Did 2020 make a Netflix-bingeing, attention-suffering, lapsed-reader out of you? Absolutely no judgement if it did, these are 'unprecedented' times after all. But you love reading, we know, and want to get back into it. And if there's one thing that begets reading, it's, well, reading!
We asked the WellRead community what books they'd suggest to someone trying to get back into reading and they delivered with some doozies. Below are 10 recommendations that will help you to love reading once again.
Sorrow and Bliss by Meg Mason
Spiky, sharp, intriguingly dark and tender, full of pathos, fury and wit, Sorrow and Bliss by Meg Mason is a dazzling, distinctive novel from a boldly talented writer. For fans of Sally Rooney, Taffy Brodesser-Akner and Fleabag.
The Yield by Tara June Winch
Profoundly moving and exquisitely written, Tara June Winch’s The Yield is the story of a people and a culture dispossessed. But it is as much a celebration of what was and what endures, and a powerful reclaiming of Indigenous language, storytelling and identity.

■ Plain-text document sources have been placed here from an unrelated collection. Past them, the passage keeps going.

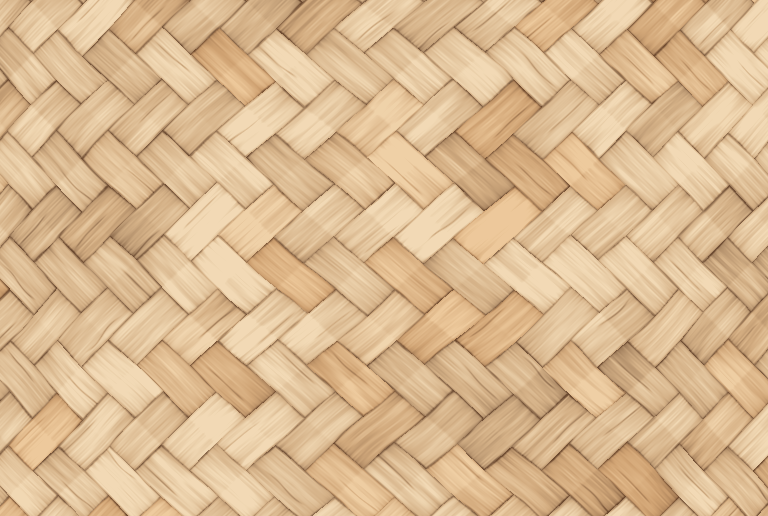
A Shadertoy shader for this texture:

```glsl
const vec3 GAP_BROWN = vec3(0.43, 0.30, 0.20);
const vec3 MID_STRAW = vec3(0.83, 0.69, 0.525);
const vec3 PALE_STRAW = vec3(0.935, 0.835, 0.69);
const vec3 WARM_TINT = vec3(0.98, 0.92, 0.85);
const vec2 CELL_SPACING = vec2(0.1163, 0.1008); // in canvas heights
const vec2 WEAVE_PHASE = vec2(0.32, 1.08);

float hash(vec2 p) {
    vec3 q = fract(p.xyx * vec3(0.1031, 0.1130, 0.0973));
    q += dot(q, q.yzx + 33.33);
    return fract((q.x + q.y) * q.z);
}

float noise(vec2 p) {
    vec2 cell = floor(p);
    vec2 f = fract(p);
    f = f * f * (3.0 - 2.0 * f);
    float low = mix(hash(cell), hash(cell + vec2(1, 0)), f.x);
    float high = mix(hash(cell + vec2(0, 1)), hash(cell + vec2(1, 1)), f.x);
    return mix(low, high, f.y);
}

// Diagonal weave axes; strips narrow gently toward the left and right sides
vec2 weaveCoords(vec2 centered) {
    vec2 bent = centered;
    bent.x += 0.17 * centered.x * centered.x * centered.x;
    vec2 grid = bent / CELL_SPACING + WEAVE_PHASE;
    vec2 wobble = vec2(noise(grid * 0.8), noise(grid * 0.8 + 40.0)) - 0.5;
    grid += 0.10 * wobble;
    return vec2(grid.x + grid.y, grid.y - grid.x);
}

// Fibres running lengthwise, from broad streaks to fine threads
float fibres(float across, float along, float seed) {
    vec2 p = vec2(across, along) + seed * vec2(83.0, 47.0);
    float broad = noise(p * vec2(4.0, 0.6)) - 0.5;
    float medium = noise(p * vec2(11.0, 0.8)) - 0.5;
    float fine = noise(p * vec2(25.0, 1.6)) - 0.5;
    return 0.18 * broad + 0.18 * medium + 0.19 * fine;
}

float lineMask(float dist, float halfWidth, float blur) {
    return 1.0 - smoothstep(halfWidth - blur, halfWidth + blur, dist);
}

// A crack over part of a float's length
float splitLine(float across, float along, float seed, float blur) {
    float drift = 0.10 * (noise(vec2(along * 1.5, seed * 91.0)) - 0.5);
    float center = mix(0.15, 0.85, fract(seed * 17.0)) + drift;
    float start = fract(seed * 29.0) * 1.2 - 0.4;
    float extent = smoothstep(start, start + 0.3, along)
                 * (1.0 - smoothstep(start + 1.0, start + 1.5, along));
    return lineMask(abs(across - center), 0.018, blur) * extent;
}

vec3 strawColor(float tone) {
    vec3 shaded = mix(GAP_BROWN, MID_STRAW, clamp(tone / 0.7, 0.0, 1.0));
    return mix(shaded, PALE_STRAW, clamp((tone - 0.7) / 0.3, 0.0, 1.12));
}

void mainImage(out vec4 fragColor, in vec2 fragCoord) {
    vec2 centered = (fragCoord - 0.5 * iResolution.xy) / iResolution.y;
    vec2 weave = weaveCoords(centered);
    float blur = 1.1 / (iResolution.y * 0.076);

    // Two-over, two-under twill: choose the strip lying on top
    vec2 cell = floor(weave);
    bool falling = mod(cell.x + cell.y, 4.0) < 2.0;
    float strip = falling ? cell.x : cell.y;
    float across = falling ? fract(weave.x) : fract(weave.y);
    float travel = falling ? weave.y + cell.x : weave.x + cell.y - 2.0;
    float along = mod(travel, 4.0);
    vec2 floatId = vec2(strip + (falling ? 20.0 : 120.0), floor(travel / 4.0) + 30.0);
    float seed = hash(floatId);
    float stripSeed = hash(vec2(floatId.x, 7.0));

    // Straw tone of each strip, each float and each crossing beneath it
    float tone = 0.875 + 0.26 * (seed - 0.5) + 0.14 * (stripSeed - 0.5);
    float crossing = hash(floatId + 61.0) - 0.5;
    tone += 0.14 * crossing * (smoothstep(0.95, 1.05, along) * 2.0 - 1.0);
    tone += fibres(across, along, seed);
    tone += 0.16 * (noise(centered * 4.0 + 12.0) - 0.5);

    // Rounded relief and soft contact shadow
    float sideDist = min(across, 1.0 - across);
    float endDist = min(along, 2.0 - along);
    tone -= 0.26 * exp(-endDist / 0.12);
    tone -= 0.10 * exp(-sideDist / 0.06);
    tone += 0.03 * smoothstep(0.2, 0.9, endDist);

    // Uneven seams and occasional cracks
    float wear = noise(weave * 2.3 + seed * 50.0);
    float sideSeam = lineMask(sideDist, 0.008 + 0.03 * wear, blur);
    float endSeam = lineMask(endDist, 0.012 + 0.03 * wear, blur);
    tone -= max(sideSeam * mix(0.08, 0.5, wear), endSeam * mix(0.2, 0.5, wear));
    float cracked = step(0.5, hash(floatId + 13.0));
    tone -= 0.36 * cracked * splitLine(across, along, seed, blur);

    float warmth = smoothstep(0.6, 1.0, hash(floatId + 29.0));
    vec3 color = strawColor(tone) * mix(vec3(1.0), WARM_TINT, warmth);
    fragColor = vec4(clamp(color, 0.0, 1.0), 1.0);
}
```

The Vanishing Half by Brit Bennett
Weaving together multiple strands and generations of this family, from the Deep South to California, from the 1950s to the 1990s, Brit Bennett produces a story that is at once a riveting, emotional family story and a brilliant exploration of the American history of passing. Looking well beyond issues of race, The Vanishing Half considers the lasting influence of the past as it shapes a person’s decisions, desires, and expectations, and explores some of the multiple reasons and realms in which people sometimes feel pulled to live as something other than their origins.
Writers & Lovers by Lily King
Lily King’s Writers & Lovers follows Casey in the last days of a long youth, a time when everything - her family, her work, her relationships - comes to a crisis. Hugely moving and impossibly funny, it is a transfixing novel that explores the terrifying and exhilarating leap between the end of one phase of life and the beginning of another. It is a novel about love and creativity, and ultimately it captures the moment when a woman becomes an artist.
Expectation by Anna Hope
What happened to the women we were supposed to become? Hannah, Cate and Lissa are young, vibrant and inseparable. Living on the edge of a common in East London, their shared world is ablaze with art and activism, romance and revelry - and the promise of everything to come. They are electric. They are the best of friends.
Such a Fun Age by Kiley Reid
With empathy and piercing social commentary, Such a Fun Age explores the awkwardness of transactional relationships, what it means to make someone 'family', the complicated reality of being a grown-up and the consequences of doing the right thing for the wrong reason.
Luster by Raven Leilani
Razor sharp. provocatively page-turning and surprisingly tender, Luster is a painfully funny coming-of-age story told by a fresh new voice.
Talking It Over by Julian Barnes
Talking it Over is a brilliant and intimate account of love’s vicissitudes. It begins as a comedy of misunderstanding, then slowly darkens and deepens, drawing us compellingly into the quagmires of the heart.
Normal People by Sally Rooney
This is an exquisite love story about how a person can change another person’s life - a simple yet profound realisation that unfolds beautifully over the course of the novel. It tells us how difficult it is to talk about how we feel and it tells us - blazingly - about cycles of domination, legitimacy and privilege. Alternating menace with overwhelming tenderness, Sally Rooney’s second novel breathes fiction with new life.
Anything by Nora Ephron
Anything by Nora Ephron is a joy, but perhaps start with her autobiographical novel Heartburn, a roller coaster of love, betrayal, loss and - most satisfyingly - revenge.